Dataset entries
══════════════════════════════

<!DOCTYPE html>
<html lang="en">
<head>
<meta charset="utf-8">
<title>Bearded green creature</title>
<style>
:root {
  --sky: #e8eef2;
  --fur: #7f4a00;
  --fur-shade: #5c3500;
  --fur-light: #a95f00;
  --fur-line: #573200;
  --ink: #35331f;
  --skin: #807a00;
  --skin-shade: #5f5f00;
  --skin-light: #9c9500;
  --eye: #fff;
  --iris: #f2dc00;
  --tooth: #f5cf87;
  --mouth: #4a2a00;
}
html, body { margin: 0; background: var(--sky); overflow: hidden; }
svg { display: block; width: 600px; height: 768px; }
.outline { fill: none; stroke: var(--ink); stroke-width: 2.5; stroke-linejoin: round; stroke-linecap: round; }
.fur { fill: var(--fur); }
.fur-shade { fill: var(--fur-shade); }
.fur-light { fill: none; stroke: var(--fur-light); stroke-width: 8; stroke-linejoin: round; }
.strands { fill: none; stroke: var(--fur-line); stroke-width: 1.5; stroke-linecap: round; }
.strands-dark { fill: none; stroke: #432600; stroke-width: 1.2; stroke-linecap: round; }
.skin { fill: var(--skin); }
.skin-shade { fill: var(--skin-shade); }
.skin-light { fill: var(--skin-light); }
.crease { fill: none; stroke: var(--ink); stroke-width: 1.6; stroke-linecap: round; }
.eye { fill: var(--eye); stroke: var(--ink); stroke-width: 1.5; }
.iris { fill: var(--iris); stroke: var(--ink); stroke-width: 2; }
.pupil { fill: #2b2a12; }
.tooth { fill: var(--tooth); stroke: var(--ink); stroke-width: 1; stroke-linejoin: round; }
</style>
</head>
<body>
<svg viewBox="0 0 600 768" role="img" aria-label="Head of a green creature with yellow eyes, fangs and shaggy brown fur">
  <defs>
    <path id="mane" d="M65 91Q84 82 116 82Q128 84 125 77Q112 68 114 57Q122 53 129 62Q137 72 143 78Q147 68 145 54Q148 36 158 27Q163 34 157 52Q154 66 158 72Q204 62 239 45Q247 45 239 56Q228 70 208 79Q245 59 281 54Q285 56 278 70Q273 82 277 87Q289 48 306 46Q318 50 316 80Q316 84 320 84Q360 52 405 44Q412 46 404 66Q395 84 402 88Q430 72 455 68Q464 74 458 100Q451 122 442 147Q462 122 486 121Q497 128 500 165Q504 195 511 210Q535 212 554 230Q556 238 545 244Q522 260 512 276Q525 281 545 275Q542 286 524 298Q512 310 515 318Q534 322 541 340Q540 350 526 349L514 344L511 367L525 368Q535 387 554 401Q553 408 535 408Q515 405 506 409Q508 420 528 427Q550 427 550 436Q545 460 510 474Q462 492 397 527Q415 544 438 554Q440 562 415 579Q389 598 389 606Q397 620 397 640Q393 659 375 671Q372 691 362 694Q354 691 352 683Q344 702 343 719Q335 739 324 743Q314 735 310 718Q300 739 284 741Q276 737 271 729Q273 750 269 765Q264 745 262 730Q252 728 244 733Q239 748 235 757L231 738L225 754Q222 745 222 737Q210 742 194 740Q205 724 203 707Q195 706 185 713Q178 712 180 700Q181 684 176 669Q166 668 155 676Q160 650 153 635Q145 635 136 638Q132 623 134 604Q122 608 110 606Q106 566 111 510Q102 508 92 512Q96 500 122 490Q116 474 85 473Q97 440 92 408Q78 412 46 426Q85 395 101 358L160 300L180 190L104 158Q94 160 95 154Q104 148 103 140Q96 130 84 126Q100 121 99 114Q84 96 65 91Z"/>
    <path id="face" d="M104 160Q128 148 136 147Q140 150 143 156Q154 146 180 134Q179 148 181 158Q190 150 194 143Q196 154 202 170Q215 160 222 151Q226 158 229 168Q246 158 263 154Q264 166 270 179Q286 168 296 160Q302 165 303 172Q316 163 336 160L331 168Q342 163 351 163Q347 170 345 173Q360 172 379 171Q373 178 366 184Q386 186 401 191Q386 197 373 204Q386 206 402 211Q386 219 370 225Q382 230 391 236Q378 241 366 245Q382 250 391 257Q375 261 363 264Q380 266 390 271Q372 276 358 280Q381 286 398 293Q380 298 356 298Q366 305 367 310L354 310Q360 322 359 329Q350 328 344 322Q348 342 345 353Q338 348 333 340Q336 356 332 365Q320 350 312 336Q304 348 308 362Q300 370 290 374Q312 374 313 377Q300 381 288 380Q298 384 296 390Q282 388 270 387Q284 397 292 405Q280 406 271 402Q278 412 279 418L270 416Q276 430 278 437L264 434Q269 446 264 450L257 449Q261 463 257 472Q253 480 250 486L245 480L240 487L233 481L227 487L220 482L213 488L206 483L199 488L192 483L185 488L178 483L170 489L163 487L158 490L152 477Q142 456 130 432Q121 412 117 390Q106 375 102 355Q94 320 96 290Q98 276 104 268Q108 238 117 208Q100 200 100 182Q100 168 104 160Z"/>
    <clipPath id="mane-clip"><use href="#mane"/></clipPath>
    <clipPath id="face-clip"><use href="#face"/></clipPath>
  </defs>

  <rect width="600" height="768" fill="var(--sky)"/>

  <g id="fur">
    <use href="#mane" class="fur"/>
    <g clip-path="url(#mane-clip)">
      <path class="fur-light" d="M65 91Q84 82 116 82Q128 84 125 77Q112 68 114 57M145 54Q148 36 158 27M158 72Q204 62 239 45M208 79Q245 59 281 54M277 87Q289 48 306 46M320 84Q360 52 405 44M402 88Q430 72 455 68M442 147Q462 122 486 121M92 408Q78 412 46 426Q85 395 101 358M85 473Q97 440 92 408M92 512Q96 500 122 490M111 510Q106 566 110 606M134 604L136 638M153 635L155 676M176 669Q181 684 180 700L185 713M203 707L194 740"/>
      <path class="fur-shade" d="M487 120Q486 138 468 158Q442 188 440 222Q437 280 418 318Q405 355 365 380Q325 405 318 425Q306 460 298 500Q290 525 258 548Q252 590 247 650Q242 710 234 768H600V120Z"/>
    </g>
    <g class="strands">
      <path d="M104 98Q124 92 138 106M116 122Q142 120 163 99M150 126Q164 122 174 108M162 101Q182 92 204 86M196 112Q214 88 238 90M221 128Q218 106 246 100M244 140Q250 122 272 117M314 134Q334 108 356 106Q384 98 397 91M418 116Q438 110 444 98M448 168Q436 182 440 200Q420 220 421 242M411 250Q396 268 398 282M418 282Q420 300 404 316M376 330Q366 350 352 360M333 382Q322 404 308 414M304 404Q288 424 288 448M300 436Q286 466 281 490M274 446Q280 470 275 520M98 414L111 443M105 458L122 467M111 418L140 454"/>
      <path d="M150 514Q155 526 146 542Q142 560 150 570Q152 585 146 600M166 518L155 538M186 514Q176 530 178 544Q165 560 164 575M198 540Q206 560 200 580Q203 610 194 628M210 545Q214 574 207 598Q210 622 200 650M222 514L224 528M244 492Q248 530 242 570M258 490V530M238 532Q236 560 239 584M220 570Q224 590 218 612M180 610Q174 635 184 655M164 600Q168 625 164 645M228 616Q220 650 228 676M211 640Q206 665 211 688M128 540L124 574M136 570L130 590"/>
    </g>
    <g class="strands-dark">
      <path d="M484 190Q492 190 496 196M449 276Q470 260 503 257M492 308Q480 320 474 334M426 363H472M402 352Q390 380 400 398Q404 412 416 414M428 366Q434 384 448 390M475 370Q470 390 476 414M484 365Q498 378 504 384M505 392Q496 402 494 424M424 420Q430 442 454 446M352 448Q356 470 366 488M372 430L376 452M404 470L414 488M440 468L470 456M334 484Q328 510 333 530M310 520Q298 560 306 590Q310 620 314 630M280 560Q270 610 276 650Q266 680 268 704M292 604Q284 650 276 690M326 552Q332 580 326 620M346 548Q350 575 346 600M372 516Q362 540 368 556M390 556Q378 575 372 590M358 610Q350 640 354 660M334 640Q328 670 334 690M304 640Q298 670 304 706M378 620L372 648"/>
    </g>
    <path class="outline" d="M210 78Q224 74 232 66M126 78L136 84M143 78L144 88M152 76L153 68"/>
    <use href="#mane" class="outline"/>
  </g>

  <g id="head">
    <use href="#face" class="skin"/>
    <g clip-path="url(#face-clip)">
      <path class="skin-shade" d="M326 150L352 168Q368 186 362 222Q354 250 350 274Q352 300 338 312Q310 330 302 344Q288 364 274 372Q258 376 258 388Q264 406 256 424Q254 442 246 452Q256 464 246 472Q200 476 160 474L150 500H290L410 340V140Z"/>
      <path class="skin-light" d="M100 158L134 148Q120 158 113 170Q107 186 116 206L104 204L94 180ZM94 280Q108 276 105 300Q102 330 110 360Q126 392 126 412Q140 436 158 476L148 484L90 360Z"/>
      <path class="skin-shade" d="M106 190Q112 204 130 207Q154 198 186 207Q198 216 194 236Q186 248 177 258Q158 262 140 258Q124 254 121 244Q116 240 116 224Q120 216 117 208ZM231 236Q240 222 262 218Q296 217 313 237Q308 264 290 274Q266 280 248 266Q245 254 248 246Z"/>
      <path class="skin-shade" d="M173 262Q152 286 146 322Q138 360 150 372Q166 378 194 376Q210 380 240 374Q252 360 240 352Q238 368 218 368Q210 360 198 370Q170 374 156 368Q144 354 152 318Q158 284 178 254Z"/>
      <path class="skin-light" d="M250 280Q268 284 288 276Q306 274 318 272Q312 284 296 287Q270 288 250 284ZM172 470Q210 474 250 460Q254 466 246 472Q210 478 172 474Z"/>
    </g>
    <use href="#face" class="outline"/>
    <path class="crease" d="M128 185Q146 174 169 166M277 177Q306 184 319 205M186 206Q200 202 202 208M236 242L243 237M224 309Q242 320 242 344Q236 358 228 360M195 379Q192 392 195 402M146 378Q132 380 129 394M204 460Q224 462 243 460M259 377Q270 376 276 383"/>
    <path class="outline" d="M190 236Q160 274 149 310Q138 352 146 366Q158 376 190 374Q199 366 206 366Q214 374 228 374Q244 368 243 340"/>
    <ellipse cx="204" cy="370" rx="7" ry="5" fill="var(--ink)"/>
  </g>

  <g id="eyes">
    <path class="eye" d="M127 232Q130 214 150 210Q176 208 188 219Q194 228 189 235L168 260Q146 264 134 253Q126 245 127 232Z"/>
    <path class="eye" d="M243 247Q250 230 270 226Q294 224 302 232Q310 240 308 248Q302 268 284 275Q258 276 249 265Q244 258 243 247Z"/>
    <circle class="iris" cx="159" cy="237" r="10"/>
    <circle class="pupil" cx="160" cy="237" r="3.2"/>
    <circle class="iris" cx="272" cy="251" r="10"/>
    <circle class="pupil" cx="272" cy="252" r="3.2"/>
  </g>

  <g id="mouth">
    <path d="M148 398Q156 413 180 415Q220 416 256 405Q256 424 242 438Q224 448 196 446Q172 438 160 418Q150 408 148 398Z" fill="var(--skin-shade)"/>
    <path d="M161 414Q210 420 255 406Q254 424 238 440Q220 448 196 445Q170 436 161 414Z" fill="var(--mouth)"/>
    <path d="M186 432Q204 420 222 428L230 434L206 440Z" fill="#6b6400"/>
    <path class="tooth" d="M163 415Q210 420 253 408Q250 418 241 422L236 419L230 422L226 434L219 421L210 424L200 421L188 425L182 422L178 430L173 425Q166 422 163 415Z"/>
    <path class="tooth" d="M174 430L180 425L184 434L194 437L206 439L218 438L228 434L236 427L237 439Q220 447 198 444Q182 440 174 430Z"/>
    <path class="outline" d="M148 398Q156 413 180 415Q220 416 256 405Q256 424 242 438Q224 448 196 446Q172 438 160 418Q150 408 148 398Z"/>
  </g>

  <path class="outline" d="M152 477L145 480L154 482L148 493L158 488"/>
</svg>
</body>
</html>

══════════════════════════════

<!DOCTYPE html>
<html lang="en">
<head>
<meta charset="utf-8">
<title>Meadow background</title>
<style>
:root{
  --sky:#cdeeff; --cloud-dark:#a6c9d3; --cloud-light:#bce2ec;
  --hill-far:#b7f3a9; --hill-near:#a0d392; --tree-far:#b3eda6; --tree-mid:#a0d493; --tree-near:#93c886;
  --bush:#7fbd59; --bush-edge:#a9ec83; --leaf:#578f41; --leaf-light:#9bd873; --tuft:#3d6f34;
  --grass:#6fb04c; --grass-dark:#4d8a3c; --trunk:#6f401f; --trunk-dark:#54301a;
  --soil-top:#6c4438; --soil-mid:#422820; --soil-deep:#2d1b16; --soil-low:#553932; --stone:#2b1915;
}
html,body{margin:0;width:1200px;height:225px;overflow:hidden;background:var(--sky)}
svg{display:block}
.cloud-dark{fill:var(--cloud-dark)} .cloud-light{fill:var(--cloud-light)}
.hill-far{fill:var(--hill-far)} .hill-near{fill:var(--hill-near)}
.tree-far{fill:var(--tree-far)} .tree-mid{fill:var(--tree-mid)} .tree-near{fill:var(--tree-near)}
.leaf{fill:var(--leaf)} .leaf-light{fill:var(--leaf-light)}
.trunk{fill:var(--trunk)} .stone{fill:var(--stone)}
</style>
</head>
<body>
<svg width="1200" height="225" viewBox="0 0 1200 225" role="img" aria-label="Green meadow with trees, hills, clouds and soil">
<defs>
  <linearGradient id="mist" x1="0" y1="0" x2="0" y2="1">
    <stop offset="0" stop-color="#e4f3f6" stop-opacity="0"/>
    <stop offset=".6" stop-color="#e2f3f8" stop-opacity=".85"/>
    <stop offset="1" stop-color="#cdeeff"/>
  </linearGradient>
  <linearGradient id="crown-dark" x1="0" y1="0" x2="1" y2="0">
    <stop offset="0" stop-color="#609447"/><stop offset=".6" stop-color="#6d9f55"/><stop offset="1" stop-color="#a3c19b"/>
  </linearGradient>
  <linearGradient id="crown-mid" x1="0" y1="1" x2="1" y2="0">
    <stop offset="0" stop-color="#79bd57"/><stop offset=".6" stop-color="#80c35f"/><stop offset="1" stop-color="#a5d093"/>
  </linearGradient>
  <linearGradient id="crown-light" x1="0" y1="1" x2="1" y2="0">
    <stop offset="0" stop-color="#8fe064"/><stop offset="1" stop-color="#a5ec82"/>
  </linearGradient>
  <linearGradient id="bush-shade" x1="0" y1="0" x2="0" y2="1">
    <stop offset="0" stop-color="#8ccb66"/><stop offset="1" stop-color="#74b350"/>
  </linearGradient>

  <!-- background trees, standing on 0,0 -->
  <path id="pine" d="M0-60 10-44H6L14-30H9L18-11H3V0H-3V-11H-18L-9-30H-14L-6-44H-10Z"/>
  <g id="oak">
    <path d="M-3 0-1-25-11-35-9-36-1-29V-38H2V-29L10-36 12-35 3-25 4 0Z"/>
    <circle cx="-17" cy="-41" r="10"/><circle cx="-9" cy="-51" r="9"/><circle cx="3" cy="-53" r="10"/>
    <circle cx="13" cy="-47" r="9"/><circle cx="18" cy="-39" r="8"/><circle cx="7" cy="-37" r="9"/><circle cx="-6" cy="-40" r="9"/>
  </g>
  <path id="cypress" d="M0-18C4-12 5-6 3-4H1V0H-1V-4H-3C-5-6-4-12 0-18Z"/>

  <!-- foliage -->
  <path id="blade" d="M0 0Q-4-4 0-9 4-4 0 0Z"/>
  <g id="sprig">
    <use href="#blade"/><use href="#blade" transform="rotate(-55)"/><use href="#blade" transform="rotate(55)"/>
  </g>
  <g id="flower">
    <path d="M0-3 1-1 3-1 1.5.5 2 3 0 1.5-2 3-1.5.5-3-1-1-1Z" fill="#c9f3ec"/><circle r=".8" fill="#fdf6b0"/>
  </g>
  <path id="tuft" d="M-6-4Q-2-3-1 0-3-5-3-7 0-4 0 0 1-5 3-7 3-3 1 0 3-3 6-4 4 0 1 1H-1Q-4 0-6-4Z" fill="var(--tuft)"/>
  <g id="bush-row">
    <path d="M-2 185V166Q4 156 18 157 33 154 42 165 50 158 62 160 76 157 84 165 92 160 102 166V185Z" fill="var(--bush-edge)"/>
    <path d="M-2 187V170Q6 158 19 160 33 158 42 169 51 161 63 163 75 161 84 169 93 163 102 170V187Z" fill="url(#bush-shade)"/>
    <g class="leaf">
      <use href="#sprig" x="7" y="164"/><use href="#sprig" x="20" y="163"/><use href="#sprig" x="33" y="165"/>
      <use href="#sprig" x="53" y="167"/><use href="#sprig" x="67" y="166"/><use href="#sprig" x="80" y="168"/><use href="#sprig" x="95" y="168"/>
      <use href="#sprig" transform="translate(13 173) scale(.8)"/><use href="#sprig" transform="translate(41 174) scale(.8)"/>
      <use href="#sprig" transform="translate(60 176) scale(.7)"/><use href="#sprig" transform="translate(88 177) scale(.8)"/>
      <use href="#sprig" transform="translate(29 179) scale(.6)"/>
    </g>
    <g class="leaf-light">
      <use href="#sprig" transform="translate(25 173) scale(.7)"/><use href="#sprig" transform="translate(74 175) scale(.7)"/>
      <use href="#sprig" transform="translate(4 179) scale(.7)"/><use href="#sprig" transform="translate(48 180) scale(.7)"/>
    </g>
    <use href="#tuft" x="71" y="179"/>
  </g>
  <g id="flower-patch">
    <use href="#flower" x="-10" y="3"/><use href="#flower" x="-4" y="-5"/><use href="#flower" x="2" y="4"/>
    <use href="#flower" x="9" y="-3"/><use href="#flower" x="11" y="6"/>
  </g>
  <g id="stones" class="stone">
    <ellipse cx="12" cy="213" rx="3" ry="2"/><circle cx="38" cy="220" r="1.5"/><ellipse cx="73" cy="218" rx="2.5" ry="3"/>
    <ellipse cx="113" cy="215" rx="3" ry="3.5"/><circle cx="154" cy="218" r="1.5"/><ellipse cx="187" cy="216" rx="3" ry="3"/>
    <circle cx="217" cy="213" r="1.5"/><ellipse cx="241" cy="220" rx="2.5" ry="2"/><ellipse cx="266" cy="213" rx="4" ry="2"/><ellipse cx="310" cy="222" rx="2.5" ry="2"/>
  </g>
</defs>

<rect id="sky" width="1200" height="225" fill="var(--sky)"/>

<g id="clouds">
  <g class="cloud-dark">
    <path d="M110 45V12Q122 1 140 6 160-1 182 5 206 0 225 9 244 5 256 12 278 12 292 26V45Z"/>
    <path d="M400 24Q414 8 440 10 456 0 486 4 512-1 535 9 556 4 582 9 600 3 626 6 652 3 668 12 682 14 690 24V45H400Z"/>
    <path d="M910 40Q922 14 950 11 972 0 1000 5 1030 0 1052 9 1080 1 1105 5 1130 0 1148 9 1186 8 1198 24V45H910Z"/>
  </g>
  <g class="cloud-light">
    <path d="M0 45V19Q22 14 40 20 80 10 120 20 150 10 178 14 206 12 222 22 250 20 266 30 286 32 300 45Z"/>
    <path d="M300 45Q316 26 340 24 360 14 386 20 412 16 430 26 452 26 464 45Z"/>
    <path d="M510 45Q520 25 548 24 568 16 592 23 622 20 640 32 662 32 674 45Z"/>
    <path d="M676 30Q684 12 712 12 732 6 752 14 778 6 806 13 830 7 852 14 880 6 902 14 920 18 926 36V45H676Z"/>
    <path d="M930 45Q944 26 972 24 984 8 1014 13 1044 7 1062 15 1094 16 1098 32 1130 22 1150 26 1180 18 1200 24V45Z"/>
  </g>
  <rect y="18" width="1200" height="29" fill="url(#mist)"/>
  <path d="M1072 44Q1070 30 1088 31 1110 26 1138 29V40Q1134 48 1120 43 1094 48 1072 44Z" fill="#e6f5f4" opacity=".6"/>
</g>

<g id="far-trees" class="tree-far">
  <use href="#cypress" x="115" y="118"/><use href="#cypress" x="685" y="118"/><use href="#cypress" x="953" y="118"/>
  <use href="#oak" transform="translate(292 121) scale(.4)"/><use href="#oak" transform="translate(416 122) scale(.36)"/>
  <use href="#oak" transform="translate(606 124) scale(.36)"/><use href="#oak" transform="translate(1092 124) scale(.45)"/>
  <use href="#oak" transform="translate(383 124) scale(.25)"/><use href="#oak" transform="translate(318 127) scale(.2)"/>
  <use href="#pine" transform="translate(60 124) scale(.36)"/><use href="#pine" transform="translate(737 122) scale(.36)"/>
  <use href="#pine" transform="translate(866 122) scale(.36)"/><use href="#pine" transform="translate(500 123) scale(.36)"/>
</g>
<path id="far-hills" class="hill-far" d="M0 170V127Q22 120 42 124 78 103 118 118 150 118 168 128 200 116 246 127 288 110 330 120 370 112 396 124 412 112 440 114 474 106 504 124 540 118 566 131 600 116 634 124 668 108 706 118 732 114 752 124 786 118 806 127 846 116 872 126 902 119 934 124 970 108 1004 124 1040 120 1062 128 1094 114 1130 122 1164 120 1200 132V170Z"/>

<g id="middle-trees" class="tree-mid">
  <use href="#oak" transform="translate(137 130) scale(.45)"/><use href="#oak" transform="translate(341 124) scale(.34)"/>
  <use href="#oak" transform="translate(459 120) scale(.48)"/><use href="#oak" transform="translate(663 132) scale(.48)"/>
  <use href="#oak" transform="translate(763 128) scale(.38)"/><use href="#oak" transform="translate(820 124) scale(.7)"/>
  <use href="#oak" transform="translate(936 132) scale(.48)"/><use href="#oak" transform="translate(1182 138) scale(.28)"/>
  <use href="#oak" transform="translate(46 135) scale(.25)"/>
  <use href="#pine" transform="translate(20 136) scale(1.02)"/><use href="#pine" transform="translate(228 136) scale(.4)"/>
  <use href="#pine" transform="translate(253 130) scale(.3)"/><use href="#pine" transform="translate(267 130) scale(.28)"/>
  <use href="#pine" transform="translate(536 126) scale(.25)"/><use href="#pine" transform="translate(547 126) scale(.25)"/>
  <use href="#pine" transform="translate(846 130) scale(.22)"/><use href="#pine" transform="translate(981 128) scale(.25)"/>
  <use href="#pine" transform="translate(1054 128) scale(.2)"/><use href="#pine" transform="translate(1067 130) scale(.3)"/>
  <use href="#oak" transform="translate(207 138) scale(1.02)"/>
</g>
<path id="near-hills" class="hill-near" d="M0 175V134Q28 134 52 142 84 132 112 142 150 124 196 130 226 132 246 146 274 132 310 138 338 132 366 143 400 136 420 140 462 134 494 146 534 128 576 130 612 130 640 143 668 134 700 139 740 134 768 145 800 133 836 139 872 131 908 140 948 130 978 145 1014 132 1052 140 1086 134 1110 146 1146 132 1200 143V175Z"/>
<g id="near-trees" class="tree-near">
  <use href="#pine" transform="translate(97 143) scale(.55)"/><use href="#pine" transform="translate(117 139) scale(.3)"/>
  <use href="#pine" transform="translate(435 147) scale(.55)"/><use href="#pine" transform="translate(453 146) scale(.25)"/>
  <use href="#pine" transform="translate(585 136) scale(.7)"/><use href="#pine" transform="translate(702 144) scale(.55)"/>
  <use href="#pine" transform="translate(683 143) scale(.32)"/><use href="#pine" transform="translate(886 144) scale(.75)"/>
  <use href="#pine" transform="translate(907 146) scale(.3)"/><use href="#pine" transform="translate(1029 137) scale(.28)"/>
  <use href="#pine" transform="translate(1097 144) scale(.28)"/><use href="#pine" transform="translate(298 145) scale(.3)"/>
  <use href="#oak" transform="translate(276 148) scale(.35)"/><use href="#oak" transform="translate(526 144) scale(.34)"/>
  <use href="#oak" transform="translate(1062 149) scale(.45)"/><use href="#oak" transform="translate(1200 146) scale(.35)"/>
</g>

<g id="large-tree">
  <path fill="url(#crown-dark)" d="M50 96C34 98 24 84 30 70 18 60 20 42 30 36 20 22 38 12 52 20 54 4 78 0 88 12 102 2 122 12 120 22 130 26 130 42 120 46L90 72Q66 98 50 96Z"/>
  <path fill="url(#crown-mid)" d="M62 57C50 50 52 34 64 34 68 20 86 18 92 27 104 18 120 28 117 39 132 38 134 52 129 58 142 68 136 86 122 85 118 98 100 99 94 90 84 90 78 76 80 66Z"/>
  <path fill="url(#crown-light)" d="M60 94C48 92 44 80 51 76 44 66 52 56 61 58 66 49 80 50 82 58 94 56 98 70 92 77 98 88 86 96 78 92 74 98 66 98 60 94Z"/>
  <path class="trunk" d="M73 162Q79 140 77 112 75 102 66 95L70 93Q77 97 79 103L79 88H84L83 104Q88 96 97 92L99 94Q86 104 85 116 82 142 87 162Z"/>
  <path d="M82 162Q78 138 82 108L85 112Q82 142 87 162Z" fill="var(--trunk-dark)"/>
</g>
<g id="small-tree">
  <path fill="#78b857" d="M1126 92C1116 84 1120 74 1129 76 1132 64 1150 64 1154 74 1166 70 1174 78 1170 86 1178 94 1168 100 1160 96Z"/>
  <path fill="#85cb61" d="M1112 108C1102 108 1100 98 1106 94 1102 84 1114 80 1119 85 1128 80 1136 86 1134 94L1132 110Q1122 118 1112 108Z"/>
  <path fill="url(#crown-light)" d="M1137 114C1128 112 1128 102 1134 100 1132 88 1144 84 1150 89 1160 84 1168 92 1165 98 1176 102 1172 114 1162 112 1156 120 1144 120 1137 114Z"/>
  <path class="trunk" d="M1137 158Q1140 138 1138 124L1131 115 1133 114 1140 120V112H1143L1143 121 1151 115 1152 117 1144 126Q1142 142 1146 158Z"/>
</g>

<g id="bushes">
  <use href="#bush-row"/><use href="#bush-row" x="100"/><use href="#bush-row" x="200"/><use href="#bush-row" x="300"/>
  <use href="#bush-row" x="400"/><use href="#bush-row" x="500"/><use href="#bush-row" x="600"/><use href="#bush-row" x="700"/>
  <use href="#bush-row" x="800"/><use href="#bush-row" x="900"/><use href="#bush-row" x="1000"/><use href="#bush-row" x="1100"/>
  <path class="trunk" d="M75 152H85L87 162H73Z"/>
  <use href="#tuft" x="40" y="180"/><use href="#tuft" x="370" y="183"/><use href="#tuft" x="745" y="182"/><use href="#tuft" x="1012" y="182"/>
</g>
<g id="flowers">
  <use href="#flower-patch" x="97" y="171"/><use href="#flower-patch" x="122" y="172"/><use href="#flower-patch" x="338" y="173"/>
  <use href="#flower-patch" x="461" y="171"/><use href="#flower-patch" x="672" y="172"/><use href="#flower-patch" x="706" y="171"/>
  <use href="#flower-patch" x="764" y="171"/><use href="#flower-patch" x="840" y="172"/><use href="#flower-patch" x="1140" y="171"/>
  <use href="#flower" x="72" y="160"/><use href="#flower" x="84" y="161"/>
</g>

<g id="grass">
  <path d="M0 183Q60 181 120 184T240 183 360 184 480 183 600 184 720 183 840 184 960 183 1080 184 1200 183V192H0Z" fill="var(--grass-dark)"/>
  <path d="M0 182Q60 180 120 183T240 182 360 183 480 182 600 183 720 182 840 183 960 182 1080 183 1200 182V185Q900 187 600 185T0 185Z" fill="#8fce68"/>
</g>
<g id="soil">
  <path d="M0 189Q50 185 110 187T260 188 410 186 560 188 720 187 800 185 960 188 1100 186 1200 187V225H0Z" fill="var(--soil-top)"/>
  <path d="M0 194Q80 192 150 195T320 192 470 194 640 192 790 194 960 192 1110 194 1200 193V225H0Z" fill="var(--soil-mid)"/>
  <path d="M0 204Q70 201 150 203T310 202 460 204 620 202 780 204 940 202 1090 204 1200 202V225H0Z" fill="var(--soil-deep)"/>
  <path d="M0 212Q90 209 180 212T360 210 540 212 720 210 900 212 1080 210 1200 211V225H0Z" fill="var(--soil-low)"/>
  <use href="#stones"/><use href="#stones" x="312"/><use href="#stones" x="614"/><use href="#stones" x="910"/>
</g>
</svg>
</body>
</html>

══════════════════════════════

### TASK REQUIREMENTS
Using the entries above, return each line in which the word "clipPath" occurs.

### ANSWER BOX
    <clipPath id="mane-clip"><use href="#mane"/></clipPath>
    <clipPath id="face-clip"><use href="#face"/></clipPath>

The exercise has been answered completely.